- **Activity**: How many separate lines in this material contain the string "arrow"? Respond with the number alone.

----------

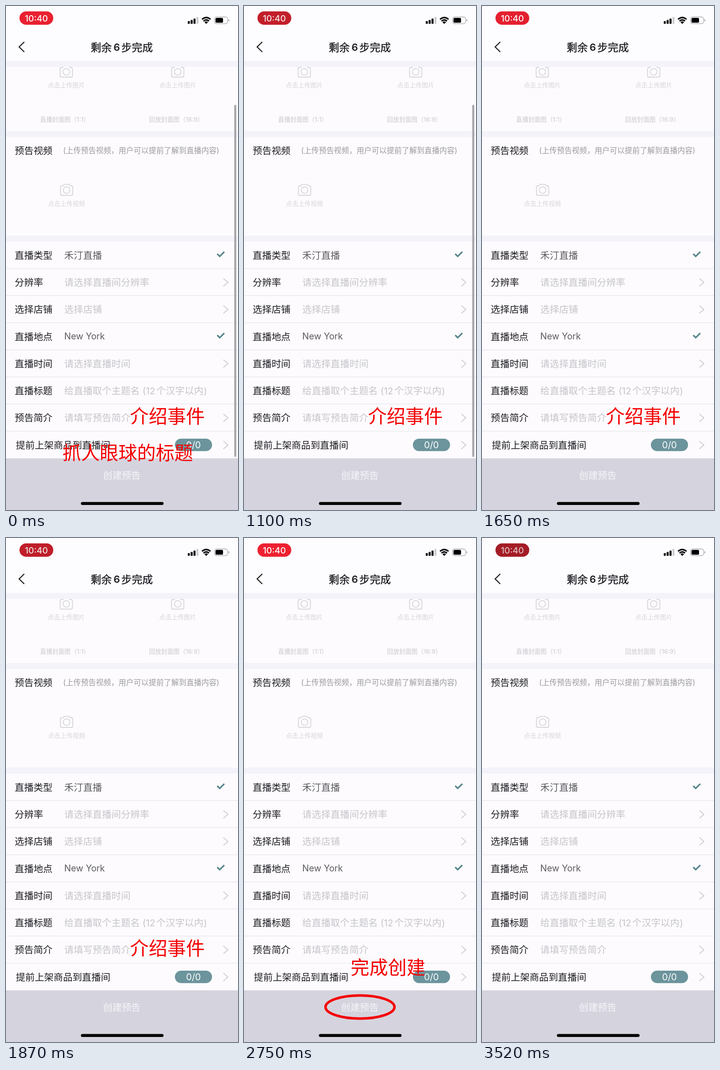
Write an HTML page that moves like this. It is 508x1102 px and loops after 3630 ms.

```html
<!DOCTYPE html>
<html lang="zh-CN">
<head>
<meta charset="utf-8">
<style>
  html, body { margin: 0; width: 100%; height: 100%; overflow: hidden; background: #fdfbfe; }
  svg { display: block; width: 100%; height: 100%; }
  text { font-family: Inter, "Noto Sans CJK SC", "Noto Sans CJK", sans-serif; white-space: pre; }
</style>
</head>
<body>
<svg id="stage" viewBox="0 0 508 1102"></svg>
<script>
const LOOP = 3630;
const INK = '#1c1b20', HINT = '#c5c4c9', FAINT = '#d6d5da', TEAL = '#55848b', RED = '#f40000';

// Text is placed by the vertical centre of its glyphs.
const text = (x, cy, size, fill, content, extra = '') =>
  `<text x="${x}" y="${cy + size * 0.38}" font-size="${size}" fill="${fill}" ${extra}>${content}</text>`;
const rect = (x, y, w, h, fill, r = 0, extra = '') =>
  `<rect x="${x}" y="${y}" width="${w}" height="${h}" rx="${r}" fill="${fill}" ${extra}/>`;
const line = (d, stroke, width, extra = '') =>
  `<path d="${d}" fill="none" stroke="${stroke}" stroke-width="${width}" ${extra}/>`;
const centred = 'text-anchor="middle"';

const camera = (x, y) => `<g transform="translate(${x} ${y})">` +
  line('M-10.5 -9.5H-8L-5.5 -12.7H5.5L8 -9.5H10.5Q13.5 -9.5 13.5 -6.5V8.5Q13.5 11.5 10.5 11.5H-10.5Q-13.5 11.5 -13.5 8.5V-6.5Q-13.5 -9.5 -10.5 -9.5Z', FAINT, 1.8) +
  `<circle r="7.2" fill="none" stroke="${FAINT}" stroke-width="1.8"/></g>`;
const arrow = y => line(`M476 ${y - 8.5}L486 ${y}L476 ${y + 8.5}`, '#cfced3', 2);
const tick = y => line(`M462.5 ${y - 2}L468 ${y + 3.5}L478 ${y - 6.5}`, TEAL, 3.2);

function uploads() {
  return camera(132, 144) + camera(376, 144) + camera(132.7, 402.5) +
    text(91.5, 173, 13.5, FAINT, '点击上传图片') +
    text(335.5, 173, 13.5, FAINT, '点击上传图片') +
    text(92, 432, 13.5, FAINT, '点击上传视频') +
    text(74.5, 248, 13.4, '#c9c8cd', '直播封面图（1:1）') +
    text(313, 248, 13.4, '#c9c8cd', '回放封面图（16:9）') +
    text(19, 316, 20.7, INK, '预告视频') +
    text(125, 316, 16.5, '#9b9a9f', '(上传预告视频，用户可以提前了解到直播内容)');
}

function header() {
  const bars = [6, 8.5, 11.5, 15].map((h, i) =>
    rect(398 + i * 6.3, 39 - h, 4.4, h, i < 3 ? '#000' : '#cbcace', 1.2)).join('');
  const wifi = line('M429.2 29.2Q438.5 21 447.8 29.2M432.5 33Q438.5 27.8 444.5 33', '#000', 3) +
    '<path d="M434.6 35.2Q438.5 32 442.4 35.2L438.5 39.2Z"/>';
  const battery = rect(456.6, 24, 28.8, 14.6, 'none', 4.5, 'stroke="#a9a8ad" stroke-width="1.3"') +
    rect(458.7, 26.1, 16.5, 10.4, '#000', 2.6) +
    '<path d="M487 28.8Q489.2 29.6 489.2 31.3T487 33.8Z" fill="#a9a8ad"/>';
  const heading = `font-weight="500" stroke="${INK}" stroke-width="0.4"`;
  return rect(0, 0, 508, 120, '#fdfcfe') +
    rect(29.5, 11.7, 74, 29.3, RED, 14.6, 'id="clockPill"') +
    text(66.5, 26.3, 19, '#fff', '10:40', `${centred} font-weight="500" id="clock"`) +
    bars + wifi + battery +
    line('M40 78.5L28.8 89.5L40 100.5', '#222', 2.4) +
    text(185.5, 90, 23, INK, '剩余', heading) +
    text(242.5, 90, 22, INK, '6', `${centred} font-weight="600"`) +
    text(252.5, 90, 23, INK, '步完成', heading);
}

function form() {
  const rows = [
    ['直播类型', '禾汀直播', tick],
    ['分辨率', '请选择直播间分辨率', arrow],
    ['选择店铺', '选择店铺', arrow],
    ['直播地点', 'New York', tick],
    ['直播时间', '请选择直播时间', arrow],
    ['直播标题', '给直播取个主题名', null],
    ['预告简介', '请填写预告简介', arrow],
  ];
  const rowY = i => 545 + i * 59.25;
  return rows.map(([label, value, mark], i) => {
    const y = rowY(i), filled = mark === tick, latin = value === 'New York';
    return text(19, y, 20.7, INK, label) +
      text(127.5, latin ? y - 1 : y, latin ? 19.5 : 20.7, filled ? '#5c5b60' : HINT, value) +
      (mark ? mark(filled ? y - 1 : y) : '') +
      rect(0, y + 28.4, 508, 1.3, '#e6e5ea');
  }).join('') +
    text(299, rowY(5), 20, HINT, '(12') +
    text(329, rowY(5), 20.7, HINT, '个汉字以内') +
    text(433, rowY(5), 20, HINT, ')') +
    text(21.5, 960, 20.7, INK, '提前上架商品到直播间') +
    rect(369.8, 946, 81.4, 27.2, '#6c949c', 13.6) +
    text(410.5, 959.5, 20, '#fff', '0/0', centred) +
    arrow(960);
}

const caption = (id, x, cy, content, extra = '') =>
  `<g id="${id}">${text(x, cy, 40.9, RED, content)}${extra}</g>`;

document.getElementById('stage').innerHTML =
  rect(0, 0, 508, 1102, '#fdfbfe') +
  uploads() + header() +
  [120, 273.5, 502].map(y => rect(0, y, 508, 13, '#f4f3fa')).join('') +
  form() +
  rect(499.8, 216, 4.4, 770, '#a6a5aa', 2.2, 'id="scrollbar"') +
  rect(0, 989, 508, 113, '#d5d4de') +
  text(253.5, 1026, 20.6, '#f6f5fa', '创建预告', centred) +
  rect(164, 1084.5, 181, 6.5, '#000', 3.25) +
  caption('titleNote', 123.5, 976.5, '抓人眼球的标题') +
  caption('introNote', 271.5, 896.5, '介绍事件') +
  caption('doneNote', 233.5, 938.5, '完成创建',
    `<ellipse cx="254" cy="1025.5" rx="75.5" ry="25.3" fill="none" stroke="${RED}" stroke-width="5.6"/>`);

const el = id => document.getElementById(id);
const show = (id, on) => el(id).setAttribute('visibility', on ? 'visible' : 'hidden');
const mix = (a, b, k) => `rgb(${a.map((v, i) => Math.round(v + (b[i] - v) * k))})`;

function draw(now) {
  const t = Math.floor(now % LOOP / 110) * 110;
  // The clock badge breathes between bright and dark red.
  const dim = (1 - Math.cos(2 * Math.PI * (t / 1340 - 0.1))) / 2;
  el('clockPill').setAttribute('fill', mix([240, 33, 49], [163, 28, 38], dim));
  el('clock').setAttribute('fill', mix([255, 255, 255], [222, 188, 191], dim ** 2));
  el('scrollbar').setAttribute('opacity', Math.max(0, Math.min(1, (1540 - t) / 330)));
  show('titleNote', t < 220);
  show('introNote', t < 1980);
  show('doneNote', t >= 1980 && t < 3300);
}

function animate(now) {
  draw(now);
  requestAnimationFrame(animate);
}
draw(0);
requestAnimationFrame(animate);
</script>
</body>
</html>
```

----------

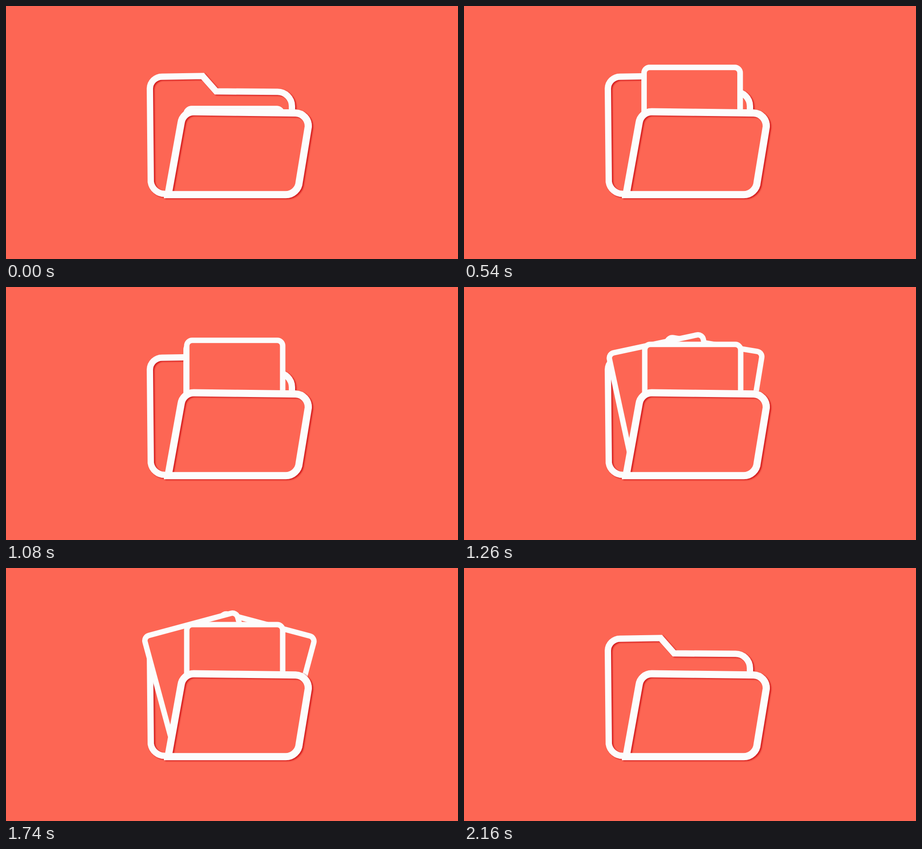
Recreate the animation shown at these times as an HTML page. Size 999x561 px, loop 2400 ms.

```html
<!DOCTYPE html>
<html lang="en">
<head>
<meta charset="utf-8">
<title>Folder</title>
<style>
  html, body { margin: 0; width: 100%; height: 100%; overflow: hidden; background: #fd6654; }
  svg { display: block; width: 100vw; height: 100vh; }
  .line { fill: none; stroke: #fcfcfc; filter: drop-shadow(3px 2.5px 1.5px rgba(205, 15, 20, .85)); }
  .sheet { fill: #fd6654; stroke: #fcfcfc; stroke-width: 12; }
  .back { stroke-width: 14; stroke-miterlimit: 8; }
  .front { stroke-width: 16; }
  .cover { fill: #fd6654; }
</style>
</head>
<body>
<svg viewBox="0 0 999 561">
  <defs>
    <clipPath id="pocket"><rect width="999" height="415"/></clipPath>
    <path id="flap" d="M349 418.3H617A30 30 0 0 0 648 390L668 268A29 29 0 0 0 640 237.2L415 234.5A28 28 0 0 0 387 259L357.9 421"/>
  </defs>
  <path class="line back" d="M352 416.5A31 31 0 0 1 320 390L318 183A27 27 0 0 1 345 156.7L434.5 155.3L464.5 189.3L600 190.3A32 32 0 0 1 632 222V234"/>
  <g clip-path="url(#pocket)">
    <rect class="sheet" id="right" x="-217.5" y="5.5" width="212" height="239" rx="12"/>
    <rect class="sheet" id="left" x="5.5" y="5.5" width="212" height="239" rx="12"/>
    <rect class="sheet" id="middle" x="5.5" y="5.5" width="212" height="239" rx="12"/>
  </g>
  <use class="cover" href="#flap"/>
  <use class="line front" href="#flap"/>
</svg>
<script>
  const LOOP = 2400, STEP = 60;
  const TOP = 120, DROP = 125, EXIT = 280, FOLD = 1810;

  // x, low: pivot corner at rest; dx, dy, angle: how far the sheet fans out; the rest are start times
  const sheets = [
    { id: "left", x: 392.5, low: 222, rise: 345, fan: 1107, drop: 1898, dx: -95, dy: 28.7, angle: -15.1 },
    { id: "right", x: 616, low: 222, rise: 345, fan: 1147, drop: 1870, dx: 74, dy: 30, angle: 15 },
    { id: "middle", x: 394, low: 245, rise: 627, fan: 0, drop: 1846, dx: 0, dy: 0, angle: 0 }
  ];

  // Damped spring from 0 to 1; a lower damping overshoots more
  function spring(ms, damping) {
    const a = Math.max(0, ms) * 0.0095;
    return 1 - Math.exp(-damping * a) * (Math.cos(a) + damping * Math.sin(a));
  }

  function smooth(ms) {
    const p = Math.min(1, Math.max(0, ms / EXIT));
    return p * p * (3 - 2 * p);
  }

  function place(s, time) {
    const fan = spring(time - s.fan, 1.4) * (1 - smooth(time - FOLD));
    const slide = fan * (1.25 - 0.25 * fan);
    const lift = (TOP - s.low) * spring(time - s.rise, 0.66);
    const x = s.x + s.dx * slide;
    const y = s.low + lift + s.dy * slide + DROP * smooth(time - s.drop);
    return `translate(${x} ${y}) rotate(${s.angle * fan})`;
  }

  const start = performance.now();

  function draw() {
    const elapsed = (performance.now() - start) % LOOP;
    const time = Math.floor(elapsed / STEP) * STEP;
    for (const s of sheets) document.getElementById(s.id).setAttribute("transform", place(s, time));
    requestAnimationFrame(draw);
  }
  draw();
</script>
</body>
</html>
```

----------

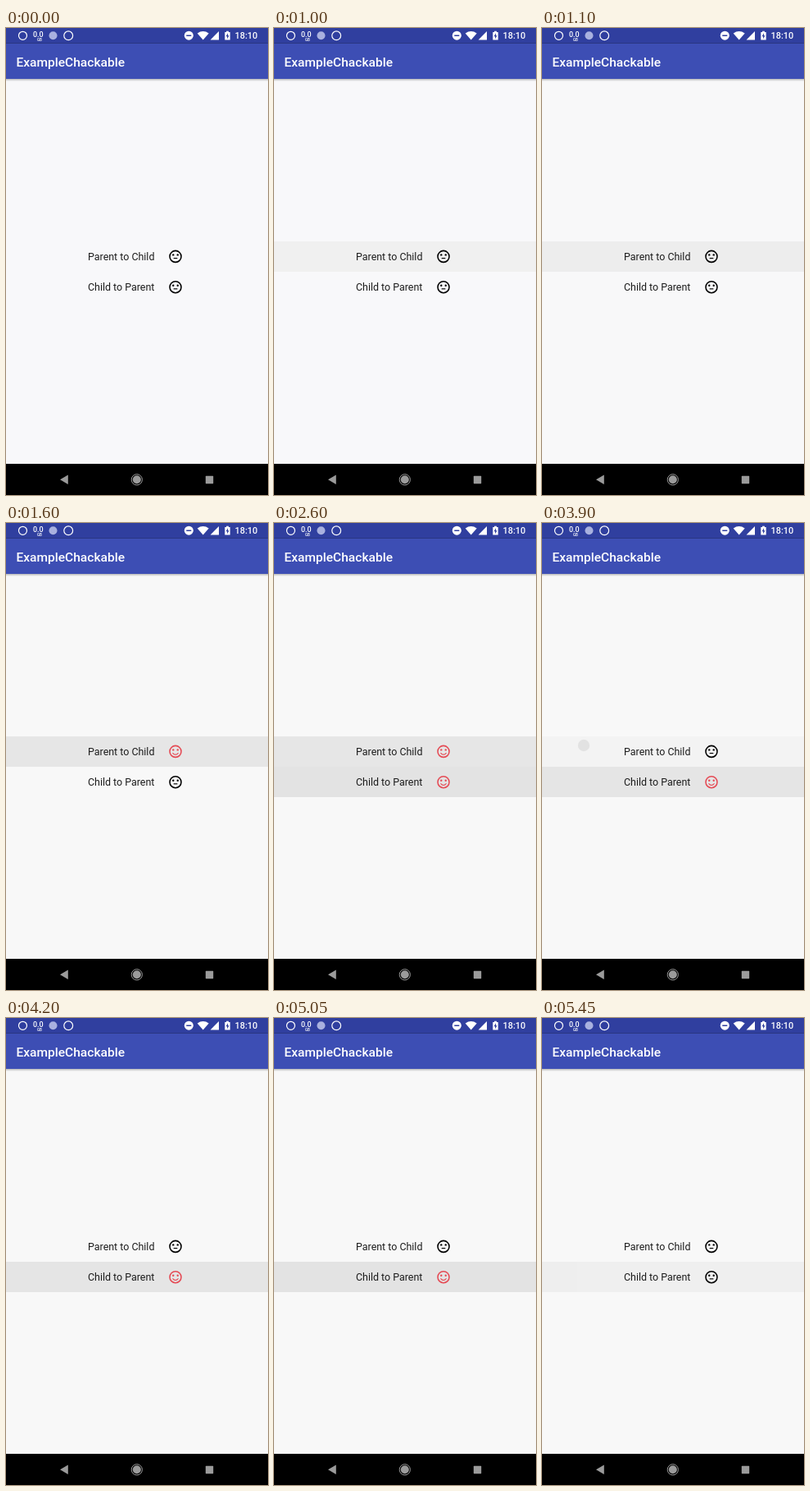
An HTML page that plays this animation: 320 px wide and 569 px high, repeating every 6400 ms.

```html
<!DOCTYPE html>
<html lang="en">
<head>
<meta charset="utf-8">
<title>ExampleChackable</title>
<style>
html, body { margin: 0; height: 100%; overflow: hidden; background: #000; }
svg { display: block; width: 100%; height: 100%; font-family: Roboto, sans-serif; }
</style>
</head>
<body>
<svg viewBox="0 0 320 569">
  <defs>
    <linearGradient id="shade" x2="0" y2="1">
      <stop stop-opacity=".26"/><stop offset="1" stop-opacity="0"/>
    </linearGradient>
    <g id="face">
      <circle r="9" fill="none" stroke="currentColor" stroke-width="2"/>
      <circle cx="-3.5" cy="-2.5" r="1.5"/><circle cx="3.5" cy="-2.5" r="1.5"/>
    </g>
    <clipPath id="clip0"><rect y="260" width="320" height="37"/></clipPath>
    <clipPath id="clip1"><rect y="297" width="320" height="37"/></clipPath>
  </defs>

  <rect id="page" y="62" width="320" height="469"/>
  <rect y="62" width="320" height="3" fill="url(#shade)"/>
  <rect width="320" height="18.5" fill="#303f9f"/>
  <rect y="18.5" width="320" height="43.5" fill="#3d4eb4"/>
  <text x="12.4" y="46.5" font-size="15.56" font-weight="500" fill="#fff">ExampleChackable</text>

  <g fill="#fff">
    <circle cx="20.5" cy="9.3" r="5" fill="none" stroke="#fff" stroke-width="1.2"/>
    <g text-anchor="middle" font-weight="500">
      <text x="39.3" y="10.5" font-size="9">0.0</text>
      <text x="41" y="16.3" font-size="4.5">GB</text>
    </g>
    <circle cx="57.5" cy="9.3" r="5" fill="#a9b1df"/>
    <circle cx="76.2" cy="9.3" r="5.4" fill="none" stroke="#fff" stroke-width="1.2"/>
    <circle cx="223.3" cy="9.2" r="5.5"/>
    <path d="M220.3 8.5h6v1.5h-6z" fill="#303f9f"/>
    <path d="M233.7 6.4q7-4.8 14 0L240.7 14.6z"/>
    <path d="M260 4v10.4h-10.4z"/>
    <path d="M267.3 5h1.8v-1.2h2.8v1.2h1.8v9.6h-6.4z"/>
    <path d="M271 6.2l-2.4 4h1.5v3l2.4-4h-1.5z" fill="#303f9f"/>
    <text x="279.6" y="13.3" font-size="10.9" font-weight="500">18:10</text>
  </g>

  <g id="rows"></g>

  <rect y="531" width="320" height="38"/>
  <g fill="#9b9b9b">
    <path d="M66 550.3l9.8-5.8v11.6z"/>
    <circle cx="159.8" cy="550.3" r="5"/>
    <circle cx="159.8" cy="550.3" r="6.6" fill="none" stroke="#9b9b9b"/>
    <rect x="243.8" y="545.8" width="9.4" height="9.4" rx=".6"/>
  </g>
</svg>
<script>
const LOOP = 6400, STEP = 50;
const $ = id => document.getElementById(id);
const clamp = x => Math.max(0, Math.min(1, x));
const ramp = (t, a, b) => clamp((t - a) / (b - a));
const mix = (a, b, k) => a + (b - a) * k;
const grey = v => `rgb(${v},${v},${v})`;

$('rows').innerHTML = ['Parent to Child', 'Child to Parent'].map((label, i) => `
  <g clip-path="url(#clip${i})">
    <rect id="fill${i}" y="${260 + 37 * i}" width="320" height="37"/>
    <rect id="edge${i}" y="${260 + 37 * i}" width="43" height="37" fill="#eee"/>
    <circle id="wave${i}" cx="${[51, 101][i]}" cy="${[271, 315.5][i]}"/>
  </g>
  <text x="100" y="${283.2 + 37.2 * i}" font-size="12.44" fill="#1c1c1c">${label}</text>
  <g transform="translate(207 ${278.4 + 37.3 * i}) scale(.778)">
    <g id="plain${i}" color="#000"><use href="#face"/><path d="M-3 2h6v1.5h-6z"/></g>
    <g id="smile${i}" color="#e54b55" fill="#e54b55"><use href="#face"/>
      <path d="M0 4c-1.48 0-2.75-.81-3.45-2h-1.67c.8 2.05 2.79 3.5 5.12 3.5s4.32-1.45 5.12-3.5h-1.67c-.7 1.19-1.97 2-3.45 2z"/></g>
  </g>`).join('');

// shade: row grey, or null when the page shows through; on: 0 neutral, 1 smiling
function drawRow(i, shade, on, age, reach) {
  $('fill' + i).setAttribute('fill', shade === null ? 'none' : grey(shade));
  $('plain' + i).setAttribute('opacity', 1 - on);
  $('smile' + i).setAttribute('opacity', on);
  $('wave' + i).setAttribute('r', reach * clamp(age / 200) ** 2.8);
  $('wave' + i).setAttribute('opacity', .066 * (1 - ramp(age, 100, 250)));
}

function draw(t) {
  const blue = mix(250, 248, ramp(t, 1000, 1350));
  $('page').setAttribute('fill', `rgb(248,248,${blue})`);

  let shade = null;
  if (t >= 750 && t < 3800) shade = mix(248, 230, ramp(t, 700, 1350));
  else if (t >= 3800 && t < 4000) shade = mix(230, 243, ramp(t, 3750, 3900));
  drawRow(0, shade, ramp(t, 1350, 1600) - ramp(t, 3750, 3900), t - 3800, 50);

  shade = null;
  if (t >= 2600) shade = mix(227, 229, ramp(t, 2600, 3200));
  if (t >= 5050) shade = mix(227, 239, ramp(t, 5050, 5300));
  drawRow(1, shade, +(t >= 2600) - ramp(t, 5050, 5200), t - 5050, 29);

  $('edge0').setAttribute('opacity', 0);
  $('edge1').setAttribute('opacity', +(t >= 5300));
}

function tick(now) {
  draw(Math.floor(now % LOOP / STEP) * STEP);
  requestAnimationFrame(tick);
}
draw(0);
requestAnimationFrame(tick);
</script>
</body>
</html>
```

----------

- **Your solution**: 6